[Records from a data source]

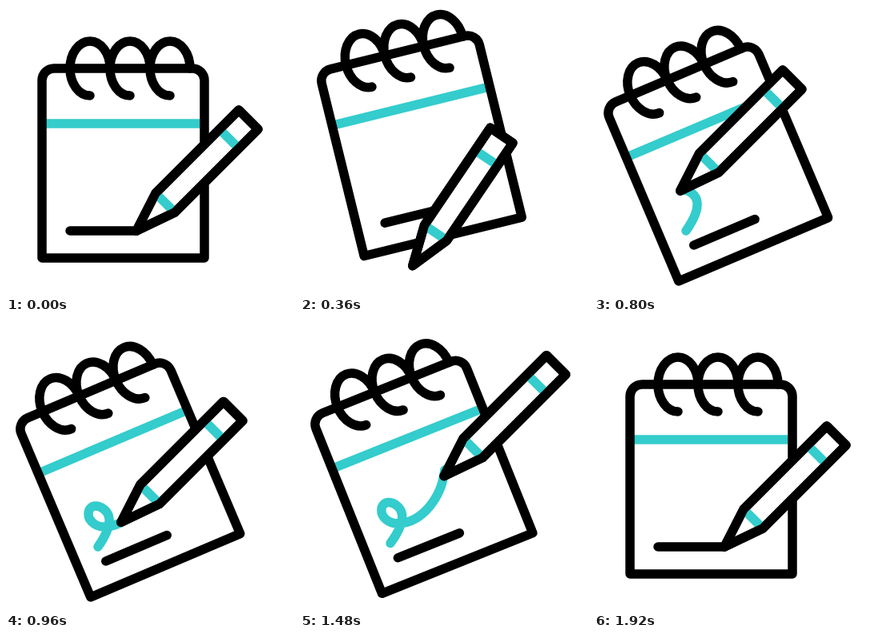
An HTML page that plays this animation: 360x360 px, repeating every 2000 ms.

```html
<!DOCTYPE html>
<html lang="en">
<head>
<meta charset="utf-8">
<title>Notepad and pencil</title>
<style>
  html, body { margin: 0; width: 100%; height: 100%; overflow: hidden; background: #fff; }
  svg { display: block; width: 100vw; height: 100vh; }
  path { fill: none; stroke: #000; stroke-width: 11.5; stroke-linecap: round; stroke-linejoin: round; }
  .teal { stroke: #34cccc; }
  .flat { stroke-linecap: butt; }
  .paper { fill: #fff; }
</style>
</head>
<body>
<svg viewBox="0 0 360 360">
  <g id="pad">
    <path class="teal flat" d="M45 147H248"/>
    <path d="M45 315V93A15 15 0 0 1 60 78H233A15 15 0 0 1 248 93V315Z"/>
    <path id="ring" d="M105 112A25 34 0 0 1 80 78A25 34 0 0 1 130 78"/>
    <use href="#ring" x="50"/>
    <use href="#ring" x="100"/>
    <path d="M80 281H163"/>
    <!-- the scribble is laid out for the tilted pad -->
    <g transform="rotate(23 146.5 180)">
      <path id="scribble" class="teal" d="M115 281C122 271 130 257 129 246C128 236 119 230 112 230C106 230 103 235 103 240C103 249 113 257 125 256C154 254 178 223 181 188"/>
    </g>
  </g>
  <!-- the pencil tip is the origin -->
  <g id="pen">
    <path class="paper" d="M0 0L24-47L128-151L152-127L48-23Z"/>
    <path class="teal flat" d="M24-47l24 24M104-127l24 24"/>
    <path d="M0 0L24-47L128-151L152-127L48-23Z"/>
  </g>
</svg>
<script>
const LOOP = 2000, STEP = 40, TILT = 23, LIFT = 24;
const [pad, pen, scribble] = ['pad', 'pen', 'scribble'].map(id => document.getElementById(id));
const total = scribble.getTotalLength();
const rest = { x: 163, y: 281 };
const first = scribble.getPointAtLength(0);
const last = scribble.getPointAtLength(total);

// soft ease in and out between two times
function ease(t, from, to) {
  const u = Math.min(1, Math.max(0, (t - from) / (to - from)));
  return u / 2 + (1 - Math.cos(Math.PI * u)) / 4;
}

const mix = (a, b, k) => ({ x: a.x + (b.x - a.x) * k, y: a.y + (b.y - a.y) * k });

function draw(t) {
  const out = ease(t, 140, 520);
  const write = ease(t, 550, 1230);
  const back = ease(t, 1440, 1920);
  const swing = Math.sin(Math.PI * out);
  const hop = LIFT * (swing + Math.sin(Math.PI * back));

  pad.setAttribute('transform',
    `translate(0 ${-hop}) rotate(${-TILT * (out - back)} 146.5 180)`);

  const ink = total * write * (1 - back * back);
  scribble.style.display = ink > 0.1 ? '' : 'none';
  scribble.style.strokeDasharray = `${ink} 999`;

  let tip;
  if (back > 0) tip = mix(last, rest, back);
  else if (write > 0) tip = scribble.getPointAtLength(total * write);
  else tip = mix(rest, first, out);
  pen.setAttribute('transform',
    `translate(${tip.x + 7 * swing} ${tip.y + 46 * swing}) rotate(${-11.5 * swing})`);
}

const start = performance.now();
function tick() {
  const t = (performance.now() - start) % LOOP;
  draw(Math.floor(t / STEP) * STEP);
  requestAnimationFrame(tick);
}
tick();
</script>
</body>
</html>
```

Exercise instructions
All that is needed is how many lines of the data contain "display", stated as a number.

Exercise result
2